- Many Linux admins have no clue how to install a CPAN library. Many hardly know what CPAN is. If you sit behind a corporate firewall with an authenticated proxy it is pretty hard to setup CPAN to install libraries. I know. I have tried it. And I gave up. I could not make it work. Fortunately I found out that a guy called Dag makes rpms for RedHat which I could manually download and manually install with rpm.
- If you are at a shared host - and many use TWiki this way - your admin knowledge is usually even lower and you have no root access. Then you are depending on the shared host admin's willingness to install these extra CPAN libraries. And we recently had an example that a user could not even get them to install a vital and very necessary component like CGI::Session. Quite many users will not get their host provider to install libraries such as
Archive::Tar. So many users installing on shared hosts will not be able to use the auto installer unless we improve the dependency issue.
- Many admins on large corporations do not have root access to their machines either and they have similar problems as above. I often get phone calls from colleagues at other sites where they have problems installing TWiki because they do not have root access. And I have no clue how to help them.
- The dependency is not even necessary. All this lib does is the same as
tar -zxf. Most unix'es have tar installed. It is a natural thing to fall back on using what is extremely common.
Also note that I am not against using CPAN libs as such. On the contrary. It is smart to reuse what other people have worked hard on making work.
- If the installer program can install the dependencies in the local TWiki CPAN then there are no worries.
- If the dependency is per default in the TWiki distribution then it is no issue either.
- It is not the use of CPAN libs that is the issue here. The issue is that we replace the hassle if manual installation of plugins to an even bigger hassle of getting CPAN libs installed to enable running the auto-installer.
- The whole idea of the installers is that they install the plugins and any dependencies.

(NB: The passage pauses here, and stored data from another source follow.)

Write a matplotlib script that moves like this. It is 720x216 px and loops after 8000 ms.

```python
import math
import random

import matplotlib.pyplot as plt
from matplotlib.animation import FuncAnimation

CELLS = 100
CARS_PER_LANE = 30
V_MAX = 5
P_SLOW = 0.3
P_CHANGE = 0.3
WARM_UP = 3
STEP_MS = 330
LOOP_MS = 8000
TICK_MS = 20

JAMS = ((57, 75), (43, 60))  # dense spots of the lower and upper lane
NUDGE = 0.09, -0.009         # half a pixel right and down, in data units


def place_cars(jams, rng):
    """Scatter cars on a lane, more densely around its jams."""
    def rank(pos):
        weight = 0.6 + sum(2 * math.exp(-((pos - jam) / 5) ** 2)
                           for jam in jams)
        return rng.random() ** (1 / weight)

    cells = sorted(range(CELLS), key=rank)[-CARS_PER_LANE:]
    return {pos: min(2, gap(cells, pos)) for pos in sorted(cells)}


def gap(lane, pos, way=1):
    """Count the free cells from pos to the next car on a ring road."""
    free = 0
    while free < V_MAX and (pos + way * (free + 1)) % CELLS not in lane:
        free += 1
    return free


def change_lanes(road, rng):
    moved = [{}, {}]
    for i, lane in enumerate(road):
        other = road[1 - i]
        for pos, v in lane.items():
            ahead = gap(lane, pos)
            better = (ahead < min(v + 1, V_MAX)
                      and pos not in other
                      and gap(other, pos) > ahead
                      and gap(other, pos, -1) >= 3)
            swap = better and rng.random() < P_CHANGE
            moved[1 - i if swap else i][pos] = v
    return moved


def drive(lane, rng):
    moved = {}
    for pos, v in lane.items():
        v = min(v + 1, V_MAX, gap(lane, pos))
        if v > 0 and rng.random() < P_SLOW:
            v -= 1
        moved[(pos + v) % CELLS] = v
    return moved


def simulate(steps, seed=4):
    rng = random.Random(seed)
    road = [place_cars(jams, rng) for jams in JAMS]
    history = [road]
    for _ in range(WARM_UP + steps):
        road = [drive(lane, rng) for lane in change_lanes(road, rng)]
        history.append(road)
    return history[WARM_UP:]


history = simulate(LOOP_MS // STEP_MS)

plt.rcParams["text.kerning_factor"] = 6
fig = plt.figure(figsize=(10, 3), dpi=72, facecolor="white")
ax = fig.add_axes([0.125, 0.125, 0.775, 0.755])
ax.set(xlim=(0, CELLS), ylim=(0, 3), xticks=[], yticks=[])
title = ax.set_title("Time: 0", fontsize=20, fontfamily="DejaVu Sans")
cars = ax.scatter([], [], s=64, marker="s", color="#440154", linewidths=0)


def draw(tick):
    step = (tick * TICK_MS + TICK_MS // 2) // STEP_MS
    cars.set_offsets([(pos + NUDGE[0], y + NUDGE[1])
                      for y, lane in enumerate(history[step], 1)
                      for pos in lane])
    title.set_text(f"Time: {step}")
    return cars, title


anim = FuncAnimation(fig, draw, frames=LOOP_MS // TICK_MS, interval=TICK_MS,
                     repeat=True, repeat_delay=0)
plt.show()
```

And then we should try to do our best not to make it even more difficult to install the installer.
The auto-installer does look very promissing and as already said - is excellent work! But as also CC says it is almost untested software. And it with some nags that needs to get resolved before we release a TWiki version with this feature activated. It is only a week ago I built a beta 1 where the feature did not run at all.
With common effort - the OSS way - we will make a great configure auto-installer - for all our admin users.

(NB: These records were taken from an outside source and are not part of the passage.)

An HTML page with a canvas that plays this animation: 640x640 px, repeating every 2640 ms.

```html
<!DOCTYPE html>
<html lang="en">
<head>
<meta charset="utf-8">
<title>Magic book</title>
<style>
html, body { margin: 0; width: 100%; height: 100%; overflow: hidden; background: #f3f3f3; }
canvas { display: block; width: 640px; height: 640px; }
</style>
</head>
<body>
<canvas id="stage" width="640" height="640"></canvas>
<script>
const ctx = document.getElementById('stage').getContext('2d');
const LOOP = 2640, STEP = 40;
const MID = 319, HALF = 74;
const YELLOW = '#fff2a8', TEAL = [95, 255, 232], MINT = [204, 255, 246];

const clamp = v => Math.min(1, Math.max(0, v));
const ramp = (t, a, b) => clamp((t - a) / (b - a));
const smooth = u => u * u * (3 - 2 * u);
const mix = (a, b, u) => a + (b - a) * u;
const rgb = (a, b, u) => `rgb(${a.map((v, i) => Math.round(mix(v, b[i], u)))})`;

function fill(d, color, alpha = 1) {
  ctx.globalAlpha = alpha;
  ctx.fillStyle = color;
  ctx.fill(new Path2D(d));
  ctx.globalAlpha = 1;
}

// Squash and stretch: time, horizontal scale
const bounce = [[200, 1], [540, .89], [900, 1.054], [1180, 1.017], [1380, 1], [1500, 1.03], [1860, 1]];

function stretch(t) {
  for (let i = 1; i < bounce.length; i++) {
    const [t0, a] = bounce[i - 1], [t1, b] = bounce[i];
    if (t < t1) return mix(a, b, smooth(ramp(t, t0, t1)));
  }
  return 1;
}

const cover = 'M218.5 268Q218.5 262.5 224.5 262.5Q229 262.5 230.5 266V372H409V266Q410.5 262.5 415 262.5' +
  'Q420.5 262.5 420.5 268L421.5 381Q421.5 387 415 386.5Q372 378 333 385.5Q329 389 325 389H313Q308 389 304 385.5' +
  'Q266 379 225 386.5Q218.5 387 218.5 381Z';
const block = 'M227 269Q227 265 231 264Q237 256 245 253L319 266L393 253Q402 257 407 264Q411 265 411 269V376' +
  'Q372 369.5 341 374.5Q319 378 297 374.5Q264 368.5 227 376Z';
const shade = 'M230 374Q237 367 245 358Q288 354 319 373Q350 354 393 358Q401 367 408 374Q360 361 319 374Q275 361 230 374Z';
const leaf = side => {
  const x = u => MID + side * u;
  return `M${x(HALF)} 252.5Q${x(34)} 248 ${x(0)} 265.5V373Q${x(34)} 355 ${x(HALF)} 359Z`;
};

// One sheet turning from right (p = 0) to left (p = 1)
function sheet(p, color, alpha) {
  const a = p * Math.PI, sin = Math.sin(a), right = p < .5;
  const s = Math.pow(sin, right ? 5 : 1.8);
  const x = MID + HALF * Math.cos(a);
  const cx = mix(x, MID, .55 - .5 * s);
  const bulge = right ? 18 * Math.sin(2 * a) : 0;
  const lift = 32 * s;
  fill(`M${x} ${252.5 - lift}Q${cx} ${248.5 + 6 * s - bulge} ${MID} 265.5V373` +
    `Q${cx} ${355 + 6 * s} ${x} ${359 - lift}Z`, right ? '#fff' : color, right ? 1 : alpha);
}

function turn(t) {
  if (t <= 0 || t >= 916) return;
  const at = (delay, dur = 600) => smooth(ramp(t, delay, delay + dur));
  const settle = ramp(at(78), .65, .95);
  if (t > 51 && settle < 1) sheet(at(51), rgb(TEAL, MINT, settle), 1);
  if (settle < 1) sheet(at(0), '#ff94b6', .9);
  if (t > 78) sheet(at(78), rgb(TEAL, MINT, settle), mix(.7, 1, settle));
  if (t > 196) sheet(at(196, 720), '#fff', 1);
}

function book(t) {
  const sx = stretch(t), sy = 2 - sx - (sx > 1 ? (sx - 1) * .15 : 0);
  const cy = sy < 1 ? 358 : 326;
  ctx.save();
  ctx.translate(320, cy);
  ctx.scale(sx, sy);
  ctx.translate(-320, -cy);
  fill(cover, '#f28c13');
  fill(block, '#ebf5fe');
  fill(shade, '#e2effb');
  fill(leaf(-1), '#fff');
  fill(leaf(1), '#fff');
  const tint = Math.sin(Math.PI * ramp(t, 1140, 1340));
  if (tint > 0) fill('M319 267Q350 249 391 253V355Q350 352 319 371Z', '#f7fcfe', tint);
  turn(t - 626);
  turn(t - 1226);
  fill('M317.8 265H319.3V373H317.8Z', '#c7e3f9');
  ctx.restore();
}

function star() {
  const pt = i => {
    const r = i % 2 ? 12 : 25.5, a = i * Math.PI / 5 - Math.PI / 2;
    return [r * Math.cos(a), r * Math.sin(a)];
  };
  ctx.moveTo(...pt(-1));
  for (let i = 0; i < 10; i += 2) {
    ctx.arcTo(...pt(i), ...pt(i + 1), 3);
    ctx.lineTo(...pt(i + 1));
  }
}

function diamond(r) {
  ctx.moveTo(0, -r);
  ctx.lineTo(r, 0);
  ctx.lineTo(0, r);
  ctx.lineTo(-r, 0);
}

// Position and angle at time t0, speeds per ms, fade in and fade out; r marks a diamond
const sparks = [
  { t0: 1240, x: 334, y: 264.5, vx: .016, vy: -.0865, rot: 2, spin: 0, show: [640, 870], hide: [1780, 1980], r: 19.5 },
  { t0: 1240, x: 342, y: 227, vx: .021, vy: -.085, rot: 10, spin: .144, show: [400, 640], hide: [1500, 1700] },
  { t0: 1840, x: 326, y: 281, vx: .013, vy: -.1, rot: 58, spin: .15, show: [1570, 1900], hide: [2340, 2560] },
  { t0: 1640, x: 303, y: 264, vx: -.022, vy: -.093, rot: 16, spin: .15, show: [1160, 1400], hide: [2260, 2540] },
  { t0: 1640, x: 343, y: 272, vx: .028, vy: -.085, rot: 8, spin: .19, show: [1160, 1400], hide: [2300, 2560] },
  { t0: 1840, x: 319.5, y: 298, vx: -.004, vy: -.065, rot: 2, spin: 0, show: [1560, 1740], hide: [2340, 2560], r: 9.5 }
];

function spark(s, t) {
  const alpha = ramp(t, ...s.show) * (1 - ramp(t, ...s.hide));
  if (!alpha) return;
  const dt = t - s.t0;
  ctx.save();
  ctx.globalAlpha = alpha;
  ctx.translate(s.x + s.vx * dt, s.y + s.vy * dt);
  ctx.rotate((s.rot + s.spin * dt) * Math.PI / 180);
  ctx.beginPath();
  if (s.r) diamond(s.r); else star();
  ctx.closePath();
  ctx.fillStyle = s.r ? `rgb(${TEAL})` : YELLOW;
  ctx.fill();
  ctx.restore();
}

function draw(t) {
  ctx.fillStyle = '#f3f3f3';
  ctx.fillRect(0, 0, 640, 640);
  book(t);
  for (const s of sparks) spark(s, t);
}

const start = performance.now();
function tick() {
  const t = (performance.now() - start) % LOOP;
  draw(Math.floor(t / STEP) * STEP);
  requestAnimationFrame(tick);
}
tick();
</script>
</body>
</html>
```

Forgot to say: The Linuxes I have tried all had
installed so I believe this is pretty standard.
That may be the case for Linux machines.
perl -e 'use LWP::UserAgent;'

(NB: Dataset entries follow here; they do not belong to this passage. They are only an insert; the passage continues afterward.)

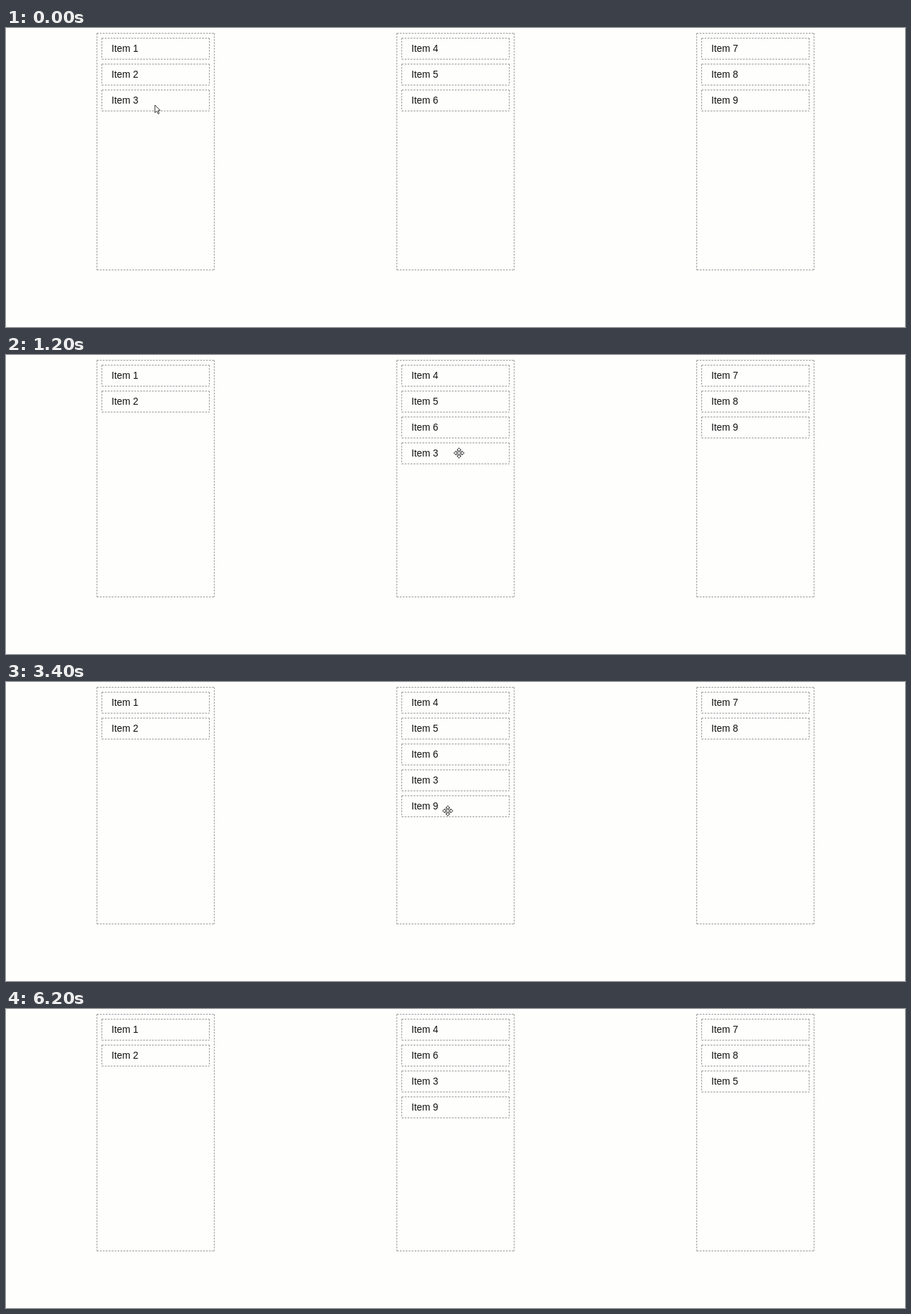
Recreate the animation shown at these times as an HTML page with a canvas. Size 1280 by 427 pixels, loop 6.8 s.

```html
<!DOCTYPE html>
<html lang="en">
<head>
<meta charset="utf-8">
<title>Drag and drop lists</title>
<style>
  html, body { margin: 0; height: 100%; overflow: hidden; background: #fefefd; }
  canvas { display: block; }
</style>
</head>
<body>
<canvas id="stage" width="1280" height="427"></canvas>
<script>
const ctx = document.getElementById('stage').getContext('2d');
const LOOP = 6800, STEP = 200;
const PAPER = '#fefefd', GREEN = '#8ce38d', LINE = '#959595', INK = '#111';
const COLUMN = { x: 129.5, y: 7.5, w: 167, h: 338, pitch: 427 };
const ITEM = { inset: 7, w: 153, h: 30, pitch: 37 };

// Where the pointer rests, in steps; it eases from one stop to the next
const stops = [
  { arrive: 0, leave: 0, x: 212, y: 110 },
  { arrive: 1, leave: 1, x: 186, y: 102 },
  { arrive: 3, leave: 3, x: 662, y: 158 },
  { arrive: 6, leave: 6, x: 645, y: 140 },
  { arrive: 12, leave: 12, x: 1070, y: 105 },
  { arrive: 16, leave: 17, x: 629, y: 184 },
  { arrive: 18, leave: 21, x: 588, y: 64 },
  { arrive: 23, leave: 23, x: 972, y: 120 },
  { arrive: 25, leave: 28, x: 1042, y: 97 },
  { arrive: 30, leave: 30, x: 1075, y: 386 }
];

const drags = [
  { item: 3, start: 1, drop: 5, column: 1, dx: 49, dy: 13 },
  { item: 9, start: 14, drop: 17, column: 1, dx: 80, dy: 16 },
  { item: 5, start: 20, drop: 28, column: 2, dx: 25, dy: 12 }
];

function pointerAt(step) {
  const i = stops.findIndex(stop => step <= stop.leave);
  if (i < 0) return null;
  const to = stops[i], from = stops[i - 1];
  if (step >= to.arrive) return to;
  const t = (step - from.leave) / (to.arrive - from.leave);
  const k = t * t * (3 - 2 * t);
  return { x: from.x + (to.x - from.x) * k, y: from.y + (to.y - from.y) * k };
}

function listsAt(step) {
  const lists = [[1, 2, 3], [4, 5, 6], [7, 8, 9]];
  for (const { item, drop, column } of drags) {
    if (step < drop) continue;
    const home = lists.find(list => list.includes(item));
    home.splice(home.indexOf(item), 1);
    lists[column].push(item);
  }
  return lists;
}

function line(x1, y1, x2, y2) {
  ctx.beginPath();
  ctx.moveTo(x1, y1);
  ctx.lineTo(x2, y2);
  ctx.stroke();
}

function box(x, y, w, h, fill) {
  ctx.fillStyle = fill;
  ctx.fillRect(x, y, w, h);
  ctx.strokeStyle = LINE;
  ctx.lineWidth = 1;
  ctx.setLineDash([2.5, 1.7]);
  for (const side of [0, 1]) {
    line(x, y + h * side, x + w, y + h * side);
    line(x + w * side, y, x + w * side, y + h);
  }
  ctx.setLineDash([]);
}

function drawItem(n, x, y) {
  box(x, y, ITEM.w, ITEM.h, PAPER);
  ctx.fillStyle = INK;
  ctx.font = '13.8px "Liberation Sans", Arial, sans-serif';
  ctx.fillText('Item ' + n, x + 13.7, y + 19.5);
}

function polygon(points) {
  ctx.beginPath();
  points.forEach(([x, y]) => ctx.lineTo(x, y));
  ctx.closePath();
  ctx.fill();
  ctx.stroke();
}

const cursors = {
  arrow() {
    polygon([[0, 0], [0, 11], [2.6, 8.7], [4.5, 12.6], [6.2, 11.9], [4.4, 8], [7.5, 7.7]]);
  },
  carry() {
    cursors.arrow();
    ctx.fillRect(1.5, 10.5, 7, 6);
    ctx.strokeRect(1.5, 10.5, 7, 6);
  },
  move() {
    const arm = [[-1, -1], [-1, -4], [-3, -4], [0, -7.4], [3, -4], [1, -4]];
    const turn = ([x, y]) => [-y, x];
    const arms = [arm];
    while (arms.length < 4) arms.push(arms.at(-1).map(turn));
    polygon(arms.flat());
  },
  blocked() {
    ctx.translate(9, 1);
    ctx.strokeStyle = '#111';
    ctx.lineWidth = 1.7;
    ctx.beginPath();
    ctx.arc(0, 0, 5.2, 0, 2 * Math.PI);
    ctx.fill();
    ctx.stroke();
    line(-3.7, -3.7, 3.7, 3.7);
  }
};

function drawCursor(kind, { x, y }) {
  ctx.save();
  ctx.translate(x, y);
  ctx.fillStyle = '#fff';
  ctx.strokeStyle = '#333';
  ctx.lineWidth = 1;
  cursors[kind]();
  ctx.restore();
}

function draw(step) {
  const pointer = pointerAt(step);
  const drag = drags.find(d => step >= d.start && step < d.drop);
  const hovers = (x, y, w, h) => pointer &&
    pointer.x >= x && pointer.x <= x + w && pointer.y >= y && pointer.y <= y + h;
  let kind = drag ? 'blocked' : 'arrow';

  ctx.fillStyle = PAPER;
  ctx.fillRect(0, 0, 1280, 427);

  listsAt(step).forEach((list, c) => {
    const left = COLUMN.x + c * COLUMN.pitch;
    const target = drag && hovers(left, COLUMN.y, COLUMN.w, COLUMN.h);
    if (target) kind = 'carry';
    box(left, COLUMN.y, COLUMN.w, COLUMN.h, target ? GREEN : PAPER);
    list.forEach((n, row) => {
      if (drag?.item === n) return;
      const x = left + ITEM.inset, y = COLUMN.y + ITEM.inset + row * ITEM.pitch;
      drawItem(n, x, y);
      if (!drag && step > 0 && hovers(x, y, ITEM.w, ITEM.h)) kind = 'move';
    });
  });

  if (drag) {
    ctx.globalAlpha = 0.75;
    drawItem(drag.item, Math.round(pointer.x - drag.dx) + 0.5, Math.round(pointer.y - drag.dy) + 0.5);
    ctx.globalAlpha = 1;
  }
  if (pointer) drawCursor(kind, pointer);
}

function tick() {
  draw(Math.floor(performance.now() % LOOP / STEP));
  requestAnimationFrame(tick);
}
tick();
</script>
</body>
</html>
```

on Solaris returns
Can't locate LWP/UserAgent.pm in @INC
. Meaning, we need a fallback; which could be
turned into a module.
Another poor user with CPAN problems.
This time with an installer and the problem is Archive::Tar. Read the log. Listen to the customer. This guy is just like most new admins. Listen to the customer.
We have these questions all the time. And if we release 4.1 with configure working like now there will be even more of them.
The extension installer no longer crashes configure on missing dependencies, it simply refuses to load, so I am closing this. The wider debate - to CPAN or not to CPAN - is one for TWiki:Codev.ToCPANOrNotToCPAN
I realised when going through code that configure does not use LWP to get packages, it has its own download method.